NASS, SJ; PATLACK, M. (2014). Contemporary issues protecting patients in cancer research: workshop summary. Washington DC: The National Academies Press.

PATLACK, M; NASS, S; MICHEEL C. (2009). Multi-center phase II clinical trials and NCI Cooperative Groups: workshop summary. Washington DC: National Academies Press.

RESNIK, DB. (2004). Liability for Institutional Review Boards; from regulation to litigation. The Journal of Legal Medicine,138:131-184.

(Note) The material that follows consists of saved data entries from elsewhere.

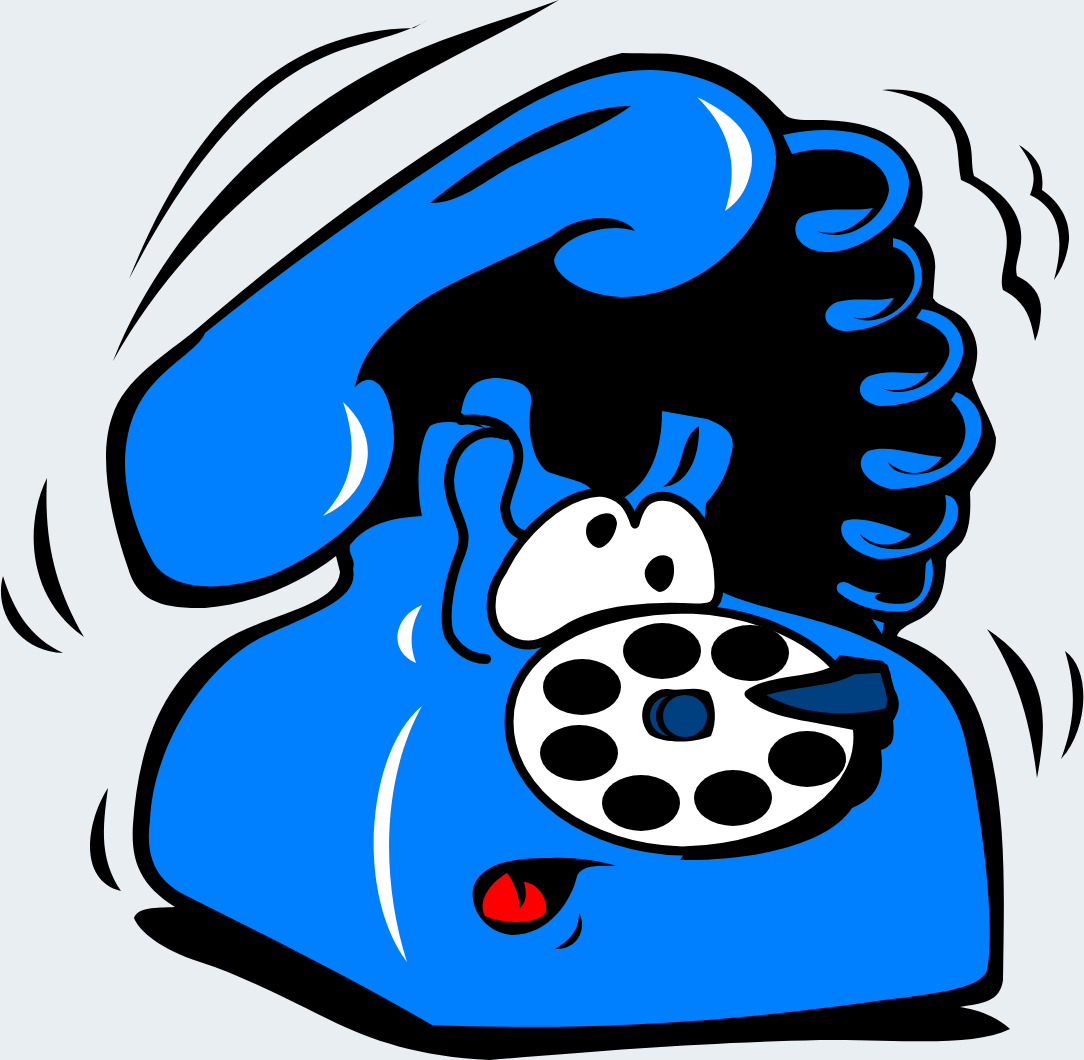
<!DOCTYPE html>
<html lang="en">
<head>
<meta charset="utf-8">
<title>Ringing telephone</title>
<style>
:root{--paper:#e8eef2;--ink:#000;--phone:#0080ff;--stop:#004080;--white:#fff;--tongue:#f00}
html,body{margin:0;height:100%;overflow:hidden;background:var(--paper)}
svg{display:block;width:1084px;height:1060px}
.ink{fill:var(--ink)}
.phone{fill:var(--phone)}
.white{fill:var(--white)}
.stop{fill:var(--stop)}
.tongue{fill:var(--tongue)}
.line{fill:none;stroke:var(--ink);stroke-width:10;stroke-linecap:round;stroke-linejoin:round}
.edged{stroke:var(--ink);stroke-width:9;stroke-linejoin:round}
</style>
</head>
<body>
<svg viewBox="0 0 1084 1060" role="img" aria-label="Blue cartoon telephone ringing and shaking">
  <defs>
    <ellipse id="finger-hole" rx="39" ry="28"/>
  </defs>

  <g id="motion-lines" class="ink">
    <path d="M129 279C185 140 270 30 414 28L429 19C400 38 355 42 322 58C245 92 180 180 129 279Z"/>
    <path d="M113 361C160 240 270 125 375 70C435 38 500 22 559 0C500 36 430 65 370 105C270 168 175 250 113 361Z"/>
    <path d="M882 90C925 87 950 102 964 128C975 148 970 160 974 176C995 188 1014 202 1020 226C1025 250 1013 260 1017 276C1032 283 1042 295 1041 312Q1040 330 1035 341C1031 320 1027 302 1003 290C998 275 1010 255 1006 232C1002 208 985 190 961 180C957 160 960 142 950 126C935 105 912 94 882 90Z"/>
    <path d="M1019 145C1040 158 1044 172 1042 190C1062 204 1070 222 1069 240Q1067 262 1054 280C1062 250 1066 212 1030 195C1038 175 1032 163 1019 145Z"/>
    <path d="M47 478C26 520 24 595 84 637C53 584 44 535 47 478Z"/>
    <path d="M3 576C-7 612 20 652 63 653C31 638 14 612 3 576Z"/>
    <path d="M108 788C87 820 77 880 121 891C100 860 102 830 108 788Z"/>
    <path d="M987 629C1045 668 1050 710 1037 778C1030 720 1017 675 987 629Z"/>
    <path d="M1065 651C1092 670 1088 730 1061 759C1075 722 1077 690 1065 651Z"/>
  </g>

  <path id="silhouette" class="ink" d="M622 53C650 54 670 52 692 57C740 68 764 92 784 114C790 120 800 120 815 120C860 120 888 129 906 150C926 174 927 200 914 226C934 241 936 262 935 270L933 298C938 307 953 307 966 321C983 345 977 362 972 380C979 402 992 420 996 438C996 465 979 473 970 492C971 512 970 530 962 542C953 553 945 553 946 565C944 590 940 608 920 619C905 626 899 630 897 636C957 657 978 697 990 750C1007 824 1004 900 1003 980C1000 1002 983 1003 960 1007C985 1011 1000 1020 1010 1029C970 1048 900 1039 820 1040C700 1043 610 1050 490 1060C420 1057 370 1040 330 1020C275 993 240 975 200 962C160 949 139 931 134 918C138 907 155 908 175 907C137 883 131 857 133 824C139 740 165 680 220 643C265 613 337 608 340 572L336 556C300 584 250 605 205 608C160 609 137 600 128 568C113 525 97 460 112 417C125 377 165 356 198 328C290 249 400 166 500 107C545 82 585 62 622 53Z"/>

  <g id="handset">
    <path class="phone" d="M205 333C300 256 400 187 510 116C560 85 610 69 652 70C722 72 774 112 776 157C774 222 706 297 621 297C582 295 555 276 554 260C559 238 605 221 635 231C622 212 576 214 552 236C500 262 440 286 410 309C379 335 362 354 355 387C375 366 393 393 394 438C392 502 330 549 274 574C234 589 179 595 155 565C140 540 125 502 125 462C126 420 140 395 165 372C185 354 200 345 205 333Z"/>
    <path class="ink" d="M430 203C475 166 560 106 631 106C595 132 550 146 510 167C480 184 460 203 430 203Z"/>
    <path class="white" d="M697 97C742 118 760 145 749 178Q743 199 725 211C738 172 734 133 697 97Z"/>
    <path class="white" d="M343 402C369 426 375 455 359 485Q346 506 323 516C353 484 359 448 343 402Z"/>
  </g>

  <g id="cord" class="phone">
    <path d="M783 135C850 120 904 140 909 180C910 224 855 254 825 252C792 250 789 222 804 215C830 206 850 212 873 208C860 224 842 238 816 231C850 246 886 216 889 190C888 157 840 140 792 154Z"/>
    <path d="M893 238C912 241 922 258 922 279C918 312 874 332 843 331C820 326 821 309 837 302C857 297 872 302 894 298C884 313 868 322 852 317C876 328 908 311 914 284C917 265 908 250 893 247Z"/>
    <path d="M922 309C951 313 965 332 963 354C956 388 917 406 880 406C856 402 855 383 869 376C892 368 910 376 929 372C920 386 901 394 881 388C906 400 940 383 949 355C952 337 940 327 916 318Z"/>
    <path d="M956 392C976 399 984 416 981 435C972 470 930 490 890 489C862 482 853 461 868 451C890 444 918 456 942 457C929 474 910 480 888 462C893 478 930 479 950 462C970 446 971 419 951 400Z"/>
    <path d="M945 495C957 496 960 508 957 520C948 546 908 559 878 559C848 552 835 533 844 521C863 515 891 527 911 534C900 545 878 551 860 534C866 549 906 556 926 541C943 528 949 511 945 495Z"/>
    <path d="M931 558C937 578 929 604 907 611C882 613 857 608 838 592C834 585 840 580 848 583C859 589 867 593 882 593C861 598 892 608 911 602C928 594 924 577 926 563Z"/>
    <path d="M872 619L884 623L882 634Z"/>
  </g>

  <g id="body">
    <path class="phone" d="M350 545C366 525 388 518 422 516C415 485 419 440 430 426C440 419 462 422 485 428L461 413C465 386 477 378 497 378C525 380 533 390 531 404C525 440 538 470 551 473C568 479 585 481 592 490L625 497C651 480 662 450 662 411L707 419C737 430 734 444 731 455C726 478 716 492 706 503L700 570L722 592C760 610 825 618 867 639C925 663 955 696 965 739C985 830 995 930 987 970C981 991 920 995 870 1002C750 1018 620 1032 432 1025C350 977 270 938 185 895C151 878 146 850 150 820C153 750 200 670 260 638C315 612 359 600 353 569C356 559 348 555 350 545Z"/>
    <path class="line" d="M461 420C490 417 509 424 517 446C523 466 507 488 505 507Q507 530 523 535"/>
    <path class="line" d="M506 435C478 425 451 444 449 480C449 512 471 526 461 552C449 580 443 615 449 635Q462 658 486 659"/>
    <path class="ink" d="M699 426C678 439 687 470 663 487C686 485 700 460 699 426Z"/>
    <path class="white" d="M422 605C393 617 388 651 416 663C409 643 410 626 422 605Z"/>
    <path class="white" d="M422 706C368 750 354 890 407 962C381 880 381 780 422 706Z"/>
  </g>

  <g id="eyes">
    <path class="white edged" d="M508 639C488 628 485 595 503 570C520 535 560 494 600 492C622 494 630 508 635 524C640 503 650 493 670 497C700 505 720 545 719 588C718 608 710 608 695 608C650 605 600 610 570 627C545 644 528 651 508 639Z"/>
    <path class="ink" d="M588 523C598 512 615 508 617 523C616 535 607 548 598 548C588 545 583 533 588 523Z"/>
    <path class="ink" d="M645 570C650 556 664 551 672 559C678 575 670 592 659 592C650 588 643 579 645 570Z"/>
  </g>

  <g id="dial">
    <path class="ink" d="M840 655L883 661C890 669 892 675 891 684C900 697 902 707 893 721C895 740 893 746 881 750C885 780 877 798 852 808C830 842 760 861 680 860L760 740Z"/>
    <path class="white edged" d="M509 722C509 650 590 609 690 609C760 612 812 640 837 669C812 683 772 678 749 694C770 715 810 716 857 726C867 788 795 848 682 851C590 849 509 794 509 722Z"/>
    <g class="ink">
      <use href="#finger-hole" x="662" y="651"/>
      <use href="#finger-hole" x="750" y="653"/>
      <use href="#finger-hole" x="582" y="687"/>
      <use href="#finger-hole" x="579" y="753"/>
      <use href="#finger-hole" x="641" y="803"/>
      <use href="#finger-hole" x="733" y="798"/>
      <use href="#finger-hole" x="807" y="759"/>
      <path d="M668 689C680 692 695 685 709 692C716 704 717 722 711 736C695 743 665 744 650 735C640 724 640 708 648 698Q657 688 668 689Z"/>
    </g>
    <ellipse class="stop" cx="670" cy="716" rx="20" ry="20"/>
    <ellipse class="ink" cx="677" cy="716" rx="21" ry="22"/>
    <ellipse class="stop" cx="685" cy="716" rx="22" ry="21"/>
    <path class="stop edged" d="M756 694C790 680 828 685 853 670L884 668C886 682 896 697 889 712C845 723 792 719 756 694Z"/>
  </g>

  <g id="mouth">
    <path class="ink" d="M617 866C595 865 581 866 577 876C572 900 549 935 512 935C484 932 470 908 473 889C479 863 515 857 551 858C580 857 598 861 617 866Z"/>
    <path class="tongue" d="M507 873C514 882 519 895 520 908C528 900 526 890 524 882C538 883 548 899 546 911C541 924 505 925 485 916C477 901 490 883 507 873Z"/>
    <path class="ink" d="M579 912C588 931 576 950 555 949C571 939 579 930 579 912Z"/>
  </g>
</svg>
</body>
</html>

SHALALA, D. (2000). Protecting research subjects: what must be done. New England Journal of Medicine, 343:808-10.

SHAW, D; TOWNEND, D. (2016). Division and discord in the clinical trials regulation. Journal of Medical Ethics, 42:729-732.

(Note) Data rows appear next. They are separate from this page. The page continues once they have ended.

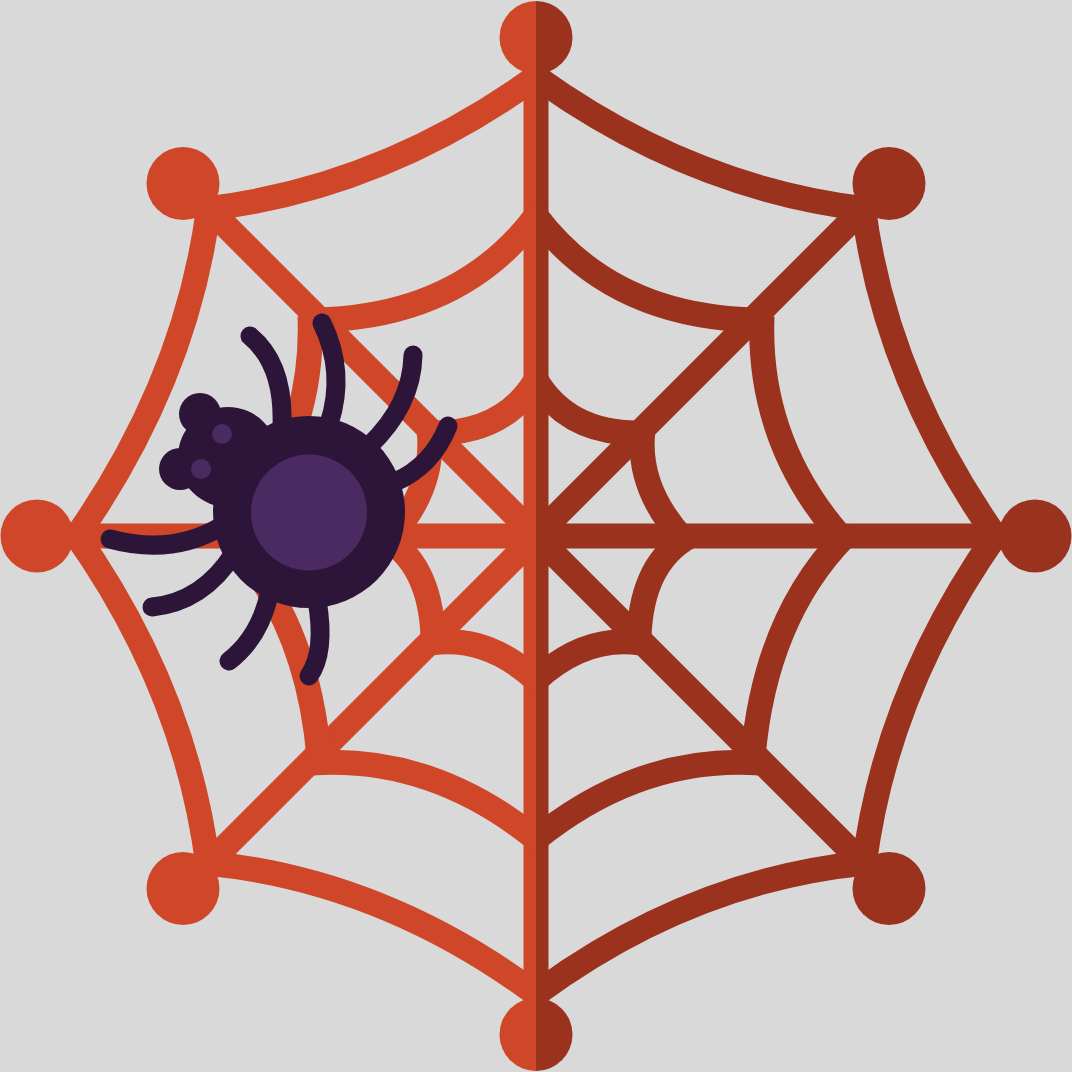
<!DOCTYPE html>
<html lang="en">
<head>
<meta charset="utf-8">
<title>Spider web</title>
<style>
:root {
  --ground: #d9d9d9;
  --web-light: #d04628;
  --web-dark: #9b321e;
  --spider: #2d1539;
  --spider-mark: #4b2a61;
}
html, body { margin: 0; background: var(--ground); overflow: hidden; }
svg { display: block; width: 1072px; height: 1072px; }
.ground { fill: var(--ground); }
.web-half { color: var(--web-dark); }
.web-half.light { color: var(--web-light); }
.threads { fill: none; stroke: currentColor; stroke-width: 25; }
.knots { fill: currentColor; }
.legs { fill: none; stroke: var(--spider); stroke-width: 19; stroke-linecap: round; }
.body { fill: var(--spider); }
.marks { fill: var(--spider-mark); }
</style>
</head>
<body>
<svg viewBox="0 0 1072 1072" role="img" aria-label="Purple spider on an orange web">
  <defs>
    <clipPath id="right-side"><rect x="536" width="536" height="1072"/></clipPath>
    <g id="half-web" clip-path="url(#right-side)">
      <g class="threads">
        <path class="spokes" d="M536 37V1035M536 536H1035M536 536L889 183M536 536L889 889"/>
        <path class="outer-ring" d="M530 73L536 77Q690 188 866 209M863 205Q885 380 998 540M998 532Q886 690 864 866M866 863Q690 880 536 994L530 998"/>
        <path class="middle-ring" d="M530 208L536 216Q612 317 756 320M762 316Q757 440 840 536M845 536Q765 618 753 757M760 763Q640 755 536 839L530 844"/>
        <path class="inner-ring" d="M530 370L536 380Q568 434 640 433M643 430Q636 488 684 540M690 536Q642 562 639 636M640 643Q585 635 536 680L530 686"/>
      </g>
      <g class="knots">
        <circle cx="536" cy="37.5" r="36.5"/>
        <circle cx="889" cy="183.5" r="36.5"/>
        <circle cx="1035" cy="536" r="36.5"/>
        <circle cx="889" cy="888.5" r="36.5"/>
        <circle cx="536" cy="1034.5" r="36.5"/>
      </g>
    </g>
  </defs>

  <rect class="ground" width="1072" height="1072"/>

  <g class="web">
    <rect x="534" y="60" width="3" height="952" fill="var(--web-light)"/>
    <use class="web-half light" href="#half-web" transform="translate(1072 0) scale(-1 1)"/>
    <use class="web-half" href="#half-web"/>
    <path class="web-centre" d="M536 519L553 536L536 553Z" fill="var(--web-dark)"/>
  </g>

  <g class="spider">
    <g class="legs">
      <path d="M250 336Q284 364 282 425"/>
      <path d="M322 323Q346 372 329 424"/>
      <path d="M413 355Q412 405 369 446"/>
      <path d="M448 426Q432 466 395 482"/>
      <path d="M110 539Q172 556 222 526"/>
      <path d="M152 607Q203 602 234 553"/>
      <path d="M229 661Q259 638 269 595"/>
      <path d="M309 676Q326 652 317 600"/>
    </g>
    <g class="body">
      <circle cx="200" cy="414" r="21"/>
      <circle cx="180" cy="469" r="21"/>
      <circle cx="228" cy="457" r="50"/>
      <circle cx="309" cy="512" r="96"/>
    </g>
    <g class="marks">
      <circle cx="222" cy="434" r="10"/>
      <circle cx="201" cy="469" r="10"/>
      <circle cx="309" cy="512.5" r="58"/>
    </g>
  </g>
</svg>
</body>
</html>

SHEEHAN, M. (2013). Do we need research ethics committees? Journal of Medical Ethics 39(8):485,

SENGUPTA, S; LO, B. (2003). The roles and experiences of non-affiliated and non-scientists members of institutional review boards. Academic Medicine, 78 (2): 212-218.

SOLLITTO, S; HOFFMAN, S; MEHLMAN, M; LEDERMAN, RJ; YOUNGNER, SJ, et al. (2003). Intrinsic conflicts of interest in clinical research: A need for disclosure. Kennedy Institute of Ethics Journal, 13:83–91.

STAIR, TO; REED, CR; RADEOS MS et al. (2001). Variation in Institutional Review Board responses to a standard protocol for a multicenter clinical trial. Academic Emergency Medicine, 8 (6):636-41.

TAYLOR, HA. (2007). Moving beyond compliance: measuring ethical quality to enhance the oversight of human subject research. Institutional Review Board, 29 (1): 9-14.

VICK, CC; FINAN, KR; KIEFE, CL; NEUMAYER, L; HAWN MT. (2005). Variation in institutional review processes for multisite observational study. The American Journal of Surgery, 190: 805-9.

WECHSLER, J. (2006). Low success rates persist for clinical trials. Applied Clinical Trials, 27 de mayo http://www.appliedclinicaltrialsonline.com/low-success-rates-persist-clinical-trials Traducido por Salud y Fármacos http://www.saludyfarmacos.org/boletin-farmacos/boletines/sep201604/033_ensayos/

WEISSMAN, JS; KOSKI, G; VOGELI, C; THIESSEN, C; CAMPBELL, EG. (2008). Opinions of IRB members and chairs regarding investigators’ relationships with industry. Journal of Empirical Research on Human Research Ethics, 3(1):3-13. doi: 10.1525/jer.2008.3.1.3

Creative Commons License
Esta obra está bajo licencia internacional Creative Commons Reconocimiento-NoComercial 4.0.